WORK INSTRUCTIONS> If a line below contains the word "content", count it. Please give the total and nothing else.

DATA TO USE>
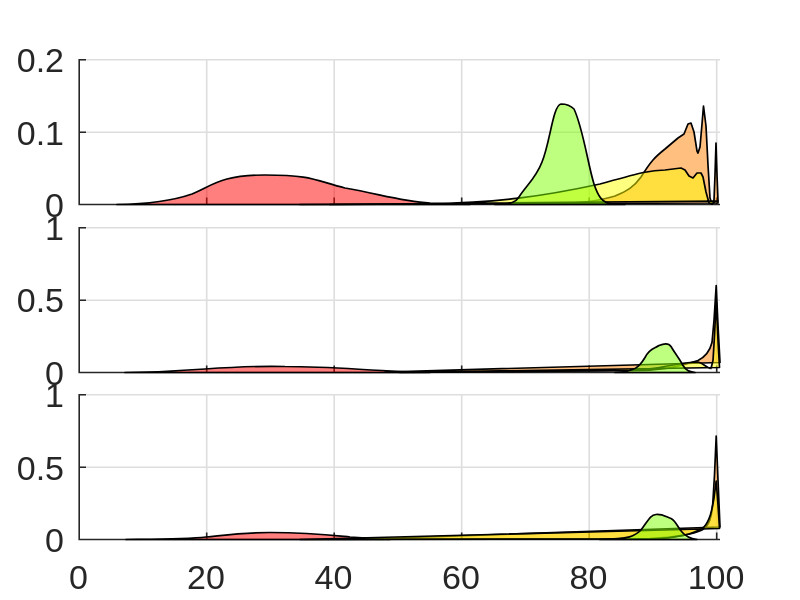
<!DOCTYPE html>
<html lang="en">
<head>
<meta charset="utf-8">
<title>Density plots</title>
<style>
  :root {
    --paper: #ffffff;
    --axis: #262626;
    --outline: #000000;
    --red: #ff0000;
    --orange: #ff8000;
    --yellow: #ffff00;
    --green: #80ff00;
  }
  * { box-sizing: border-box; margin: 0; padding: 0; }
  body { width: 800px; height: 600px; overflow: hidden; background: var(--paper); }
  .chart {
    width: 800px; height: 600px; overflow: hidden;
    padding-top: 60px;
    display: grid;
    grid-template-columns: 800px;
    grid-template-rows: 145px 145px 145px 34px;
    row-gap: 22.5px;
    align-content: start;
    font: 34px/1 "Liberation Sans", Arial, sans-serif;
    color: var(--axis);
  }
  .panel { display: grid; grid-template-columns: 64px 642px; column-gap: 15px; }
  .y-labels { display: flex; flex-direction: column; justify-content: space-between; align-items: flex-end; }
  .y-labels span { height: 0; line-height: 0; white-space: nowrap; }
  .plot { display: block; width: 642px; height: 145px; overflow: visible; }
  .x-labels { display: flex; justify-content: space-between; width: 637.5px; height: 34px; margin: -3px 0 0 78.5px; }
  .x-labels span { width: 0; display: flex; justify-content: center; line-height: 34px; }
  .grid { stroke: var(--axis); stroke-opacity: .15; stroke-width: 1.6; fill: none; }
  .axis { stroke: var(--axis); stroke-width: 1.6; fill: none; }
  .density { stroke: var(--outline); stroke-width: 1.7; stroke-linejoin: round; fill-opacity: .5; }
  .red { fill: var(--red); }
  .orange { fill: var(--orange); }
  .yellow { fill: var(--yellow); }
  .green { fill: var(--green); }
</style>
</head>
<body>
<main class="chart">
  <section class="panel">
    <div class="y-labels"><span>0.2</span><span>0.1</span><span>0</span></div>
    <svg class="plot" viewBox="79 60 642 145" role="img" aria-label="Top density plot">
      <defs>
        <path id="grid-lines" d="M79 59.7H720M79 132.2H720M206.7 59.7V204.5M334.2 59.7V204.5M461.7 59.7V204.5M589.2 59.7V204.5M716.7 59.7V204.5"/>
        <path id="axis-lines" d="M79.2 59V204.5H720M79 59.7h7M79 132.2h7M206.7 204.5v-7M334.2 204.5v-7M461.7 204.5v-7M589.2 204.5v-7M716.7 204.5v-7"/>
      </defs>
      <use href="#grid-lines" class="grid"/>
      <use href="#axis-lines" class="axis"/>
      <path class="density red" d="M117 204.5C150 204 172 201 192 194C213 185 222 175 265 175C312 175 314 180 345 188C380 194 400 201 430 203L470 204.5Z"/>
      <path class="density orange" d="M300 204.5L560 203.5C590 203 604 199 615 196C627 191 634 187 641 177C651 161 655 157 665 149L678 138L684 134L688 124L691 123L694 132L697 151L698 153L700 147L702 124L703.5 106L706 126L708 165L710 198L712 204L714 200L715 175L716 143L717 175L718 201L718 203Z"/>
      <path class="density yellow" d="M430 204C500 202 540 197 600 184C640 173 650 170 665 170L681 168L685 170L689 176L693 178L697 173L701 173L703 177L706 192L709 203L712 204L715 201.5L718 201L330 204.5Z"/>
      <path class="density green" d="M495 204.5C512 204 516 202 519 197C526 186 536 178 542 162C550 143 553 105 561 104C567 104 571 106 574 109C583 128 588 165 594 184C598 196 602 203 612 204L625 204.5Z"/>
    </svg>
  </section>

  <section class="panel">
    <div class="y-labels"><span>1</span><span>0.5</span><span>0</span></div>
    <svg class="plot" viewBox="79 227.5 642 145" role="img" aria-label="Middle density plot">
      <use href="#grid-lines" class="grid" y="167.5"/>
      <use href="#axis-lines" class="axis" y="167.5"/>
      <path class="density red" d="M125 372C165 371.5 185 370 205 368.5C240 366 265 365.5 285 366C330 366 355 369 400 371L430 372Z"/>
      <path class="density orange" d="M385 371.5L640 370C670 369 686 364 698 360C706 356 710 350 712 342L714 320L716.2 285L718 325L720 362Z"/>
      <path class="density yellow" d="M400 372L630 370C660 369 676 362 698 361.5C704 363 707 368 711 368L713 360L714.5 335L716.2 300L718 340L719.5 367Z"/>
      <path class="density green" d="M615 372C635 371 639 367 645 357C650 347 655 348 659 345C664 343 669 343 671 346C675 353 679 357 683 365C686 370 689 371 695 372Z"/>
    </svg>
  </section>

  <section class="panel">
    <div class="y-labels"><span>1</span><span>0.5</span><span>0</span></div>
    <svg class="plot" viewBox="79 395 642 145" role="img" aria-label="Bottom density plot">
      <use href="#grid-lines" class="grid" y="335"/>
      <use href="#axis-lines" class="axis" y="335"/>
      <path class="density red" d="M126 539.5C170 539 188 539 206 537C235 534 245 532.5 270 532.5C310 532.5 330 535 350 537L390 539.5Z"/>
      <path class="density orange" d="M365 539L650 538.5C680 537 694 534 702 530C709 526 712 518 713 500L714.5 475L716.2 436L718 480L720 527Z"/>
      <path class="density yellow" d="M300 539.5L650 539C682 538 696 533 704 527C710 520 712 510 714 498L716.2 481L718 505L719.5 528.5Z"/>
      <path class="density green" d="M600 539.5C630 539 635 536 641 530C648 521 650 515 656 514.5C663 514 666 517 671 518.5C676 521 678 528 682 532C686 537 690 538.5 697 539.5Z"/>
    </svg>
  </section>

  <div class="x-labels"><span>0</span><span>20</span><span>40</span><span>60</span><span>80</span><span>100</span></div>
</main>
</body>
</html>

REPLY TO THE TASK> 4